Consumption of specific beverage types — wine, beer and spirits — was coded as less than one drink per week, one to six drinks per week and seven or more drinks per week for women and 7-13 and 14 or more drinks per week for men. Beverage specific and overall average weekly alcohol amounts were calculated. Participants were also asked whether their alcohol consumption had increased, decreased or remained stable over the previous five years. Information on incident diabetes was obtained from the Danish National Diabetes Register.
The data was adjusted for various confounders: age, sex, level of education, body mass index, smoking status, diet (frequent or infrequent intake of fibre rich bread or grain, vegetables, salad, fruit and fish), leisure time activity, current or previous hypertension and family history of diabetes.
During follow up, 859 men and 887 women developed diabetes.
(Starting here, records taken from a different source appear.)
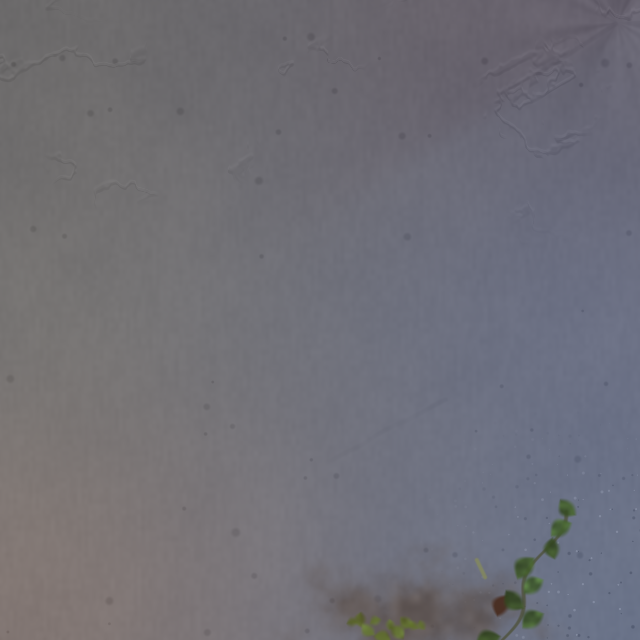
Reproduce this texture procedurally as a WebGL 2 fragment shader.

```glsl
#version 300 es
precision highp float;

#define MOTTLE 0.030
#define GRAIN 0.012
#define CRACK_DEPTH 0.035
#define CREASE_HUB vec2(0.965, 0.965)
#define STAIN_CENTER vec2(0.655, 0.035)
#define STEM_LEAVES 8
#define GROUND_LEAVES 10
#define LEAF_SIZE 0.019
#define LEAF_BLUR 0.005

uniform vec2 u_resolution;
out vec4 outColor;

float hash(vec2 p) {
    vec3 q = fract(p.xyx * vec3(0.1031, 0.1030, 0.0973));
    q += dot(q, q.yzx + 33.33);
    return fract((q.x + q.y) * q.z);
}

float noise(vec2 p) {
    vec2 i = floor(p), f = fract(p);
    f = f * f * (3.0 - 2.0 * f);
    return mix(mix(hash(i), hash(i + vec2(1, 0)), f.x),
               mix(hash(i + vec2(0, 1)), hash(i + vec2(1, 1)), f.x), f.y);
}

float fbm(vec2 p) {
    float sum = 0.0, gain = 0.5;
    for (int i = 0; i < 5; i++) {
        sum += gain * noise(p);
        p = mat2(1.6, 1.2, -1.2, 1.6) * p + 7.3;
        gain *= 0.5;
    }
    return sum;
}

float segment(vec2 p, vec2 a, vec2 b) {
    vec2 d = b - a;
    return length(p - a - d * clamp(dot(p - a, d) / dot(d, d), 0.0, 1.0));
}

// Broad light across the plaster: three rows blended upward
vec3 wallLight(vec2 p) {
    float right = smoothstep(0.0, 1.0, p.x);
    vec3 low = mix(vec3(0.515, 0.470, 0.455), vec3(0.415, 0.450, 0.535), right);
    vec3 mid = mix(vec3(0.465, 0.455, 0.450), vec3(0.420, 0.440, 0.520), right);
    vec3 top = mix(vec3(0.425, 0.418, 0.420), vec3(0.410, 0.400, 0.450), right);
    return mix(mix(low, mid, smoothstep(0.0, 0.55, p.y)), top, smoothstep(0.45, 1.0, p.y));
}

// Thin broken outlines of lifted paint, mostly in the upper part
float cracks(vec2 p) {
    vec2 q = p * vec2(5.0, 9.0) + 1.5 * fbm(p * 9.0);
    float field = fbm(q);
    float line = 1.0 - smoothstep(0.002, 0.022, abs(field - 0.5));
    float patches = smoothstep(0.48, 0.68, noise(p * vec2(6.0, 8.0) + 4.0));
    return line * patches * smoothstep(0.5, 0.78, p.y);
}

// Scattered round specks, one candidate in each cell
float specks(vec2 p, float cells, float density) {
    vec2 q = p * cells, id = floor(q);
    vec2 center = 0.3 + 0.4 * vec2(hash(id + 3.1), hash(id + 8.7));
    float radius = mix(0.08, 0.26, hash(id + 5.5));
    return step(hash(id), density) * (1.0 - smoothstep(0.3 * radius, radius, length(fract(q) - center)));
}

vec2 stem(float t) {
    return vec2(0.785 + 0.095 * t + 0.012 * sin(9.0 * t), 0.2 * t);
}

// Coverage of a pointed leaf
float leaf(vec2 p, float angle, float size) {
    float c = cos(angle), s = sin(angle);
    p = mat2(c, -s, s, c) * p / size;
    p.y += 0.2 * p.x * p.x;
    float d = abs(p.y) - 0.68 * (1.0 - p.x * p.x);
    float blur = LEAF_BLUR / size;
    return (1.0 - smoothstep(-blur, blur, d)) * (1.0 - smoothstep(1.0, 1.3, abs(p.x)));
}

vec3 leafColor(vec2 p, float tone) {
    vec3 green = mix(vec3(0.21, 0.29, 0.13), vec3(0.34, 0.49, 0.25), tone);
    return green * (0.75 + 0.5 * noise(p * 95.0));
}

void main() {
    vec2 p = gl_FragCoord.xy / u_resolution;
    vec3 color = wallLight(p);

    // Shadow above the diagonal crease, and short folds around its hub
    vec2 h = p - CREASE_HUB;
    float above = h.y - 0.62 * h.x + 0.03 * (fbm(p * 8.0) - 0.5);
    float shade = smoothstep(-0.05, 0.02, above) * smoothstep(0.35, 0.75, p.x);
    color -= shade * vec3(0.012, 0.022, 0.025);
    float reach = length(h);
    float folds = noise(vec2(atan(h.y, -h.x) * 5.0, 2.0)) - 0.5;
    color += 0.07 * folds * smoothstep(0.0, 0.03, reach) * (1.0 - smoothstep(0.04, 0.25, reach));
    float crease = segment(p + 0.005 * noise(p * 40.0), CREASE_HUB, vec2(0.84, 0.885));
    color -= 0.022 * (1.0 - smoothstep(0.001, 0.006, crease));

    // Plaster mottling, faint upright weave and flaking
    color += MOTTLE * (fbm(p * 7.0) - 0.48) * vec3(1.1, 1.0, 0.8);
    color += GRAIN * (noise(p * vec2(170.0, 45.0)) + noise(p * 120.0) - 1.0);
    color += CRACK_DEPTH * (0.6 * cracks(p - vec2(0.0, 0.005)) - cracks(p));
    color -= 0.05 * specks(p, 26.0, 0.07);
    float corner = smoothstep(0.6, 0.95, p.x) * (1.0 - smoothstep(0.15, 0.4, p.y));
    color += corner * (0.09 * specks(p, 75.0, 0.12) - 0.08 * specks(p + 0.37, 60.0, 0.18));
    float scratch = segment(p + 0.01 * noise(p * 25.0), vec2(0.51, 0.28), vec2(0.70, 0.38));
    color -= 0.02 * noise(p * 30.0) * (1.0 - smoothstep(0.001, 0.006, scratch));

    // Earth stain at the foot of the wall
    float spread = length((p - STAIN_CENTER) / vec2(0.19, 0.10)) + 0.9 * (fbm(p * 20.0) - 0.5);
    float stain = 1.0 - smoothstep(0.1, 1.15, spread);
    color = mix(color, vec3(0.35, 0.29, 0.25) + 0.1 * (noise(p * 60.0) - 0.5), 0.65 * stain);

    // Low growth
    for (int i = 0; i < GROUND_LEAVES; i++) {
        vec2 id = vec2(float(i), 17.0);
        vec2 at = vec2(0.55 + 0.012 * float(i), 0.032 * hash(id));
        float cover = leaf(p - at, 6.28 * hash(id + 4.0), LEAF_SIZE * mix(0.4, 0.8, hash(id + 9.0)));
        color = mix(color, leafColor(p, hash(id + 2.0)) + vec3(0.08, 0.03, -0.06), 0.75 * cover);
    }

    // Climbing sprig: stem, dry patch and alternating leaves
    float along = clamp(p.y / 0.2, 0.0, 1.0);
    float stalk = length(p - stem(along));
    color = mix(color, vec3(0.29, 0.30, 0.19), 0.7 * (1.0 - smoothstep(0.001, 0.005, stalk)));
    color = mix(color, vec3(0.27, 0.15, 0.09), 0.85 * leaf(p - vec2(0.782, 0.055), 1.1, 0.018));
    for (int i = 0; i < STEM_LEAVES; i++) {
        vec2 id = vec2(float(i), 41.0);
        float side = mod(float(i), 2.0) * 2.0 - 1.0;
        float t = float(i) / float(STEM_LEAVES - 1);
        vec2 at = stem(t) + vec2(side * 0.024 * (1.0 - t), 0.006 * hash(id));
        float cover = leaf(p - at, 0.4 + 2.2 * hash(id + 6.0), LEAF_SIZE * mix(0.7, 1.1, hash(id + 1.0)));
        color = mix(color, leafColor(p, hash(id + 3.0) * (1.0 - 0.5 * t)), 0.9 * cover);
    }
    float tendril = segment(p, vec2(0.745, 0.125), vec2(0.758, 0.098));
    color = mix(color, vec3(0.52, 0.54, 0.36), 0.8 * (1.0 - smoothstep(0.001, 0.005, tendril)));

    outColor = vec4(color, 1.0);
}
```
In terms of weekly alcohol amount, the current findings mirrored those of previous studies — the lowest risk of developing diabetes being found in individuals consuming moderate amounts of alcohol. Men consuming 14 drinks per week were found to have a 43 per cent lower risk of diabetes relative to no alcohol intake, and women consuming 9 drinks per week had a 58% lower risk compared with women who did not drink at all.
In terms of frequency, the data revealed that consumption of alcohol three to four days a week gave the lowest risk of diabetes — a 27 per cent lower risk in men and a 32 per cent lower risk in women — when compared to individuals drinking less than one day per week.
The study found no clear evidence of an association between binge drinking and diabetes risk, which the authors suggest may be due to low statistical power since few participants reported binge drinking.
Regarding beverage type, moderate to high intake of wine was associated with a lower risk of diabetes, in line with previous studies. The authors suggest that this might be due to a beneficial effect that polyphenols in wine have on management of blood sugar, giving red wine in particular a potential protective impact. Men and women who consumed seven or more drinks of wine per week had a 25-30 per cent lower risk of diabetes compared with those having less than 1 drink of wine per week.
Consuming between one and six beers per week gave a 21 per cent lower risk of diabetes in men compared with men drinking less than one beer per week, while beer was not associated with diabetes risk in women. The authors found no statistically significant association between average weekly alcohol amount of spirits and diabetes in men. In women, however, having seven or more drinks of spirits per week was associated with an 83% increased risk of diabetes when compared with women consuming less than one drink of spirits per week.
The authors conclude: "Our findings suggest that alcohol drinking frequency is associated with the risk of diabetes and that consumption of alcohol over three to four weekdays is associated with the lowest risks of diabetes, even after taking average weekly alcohol consumption into account". The findings have been published in Diabetologia (the journal of the European Association for the Study of Diabetes).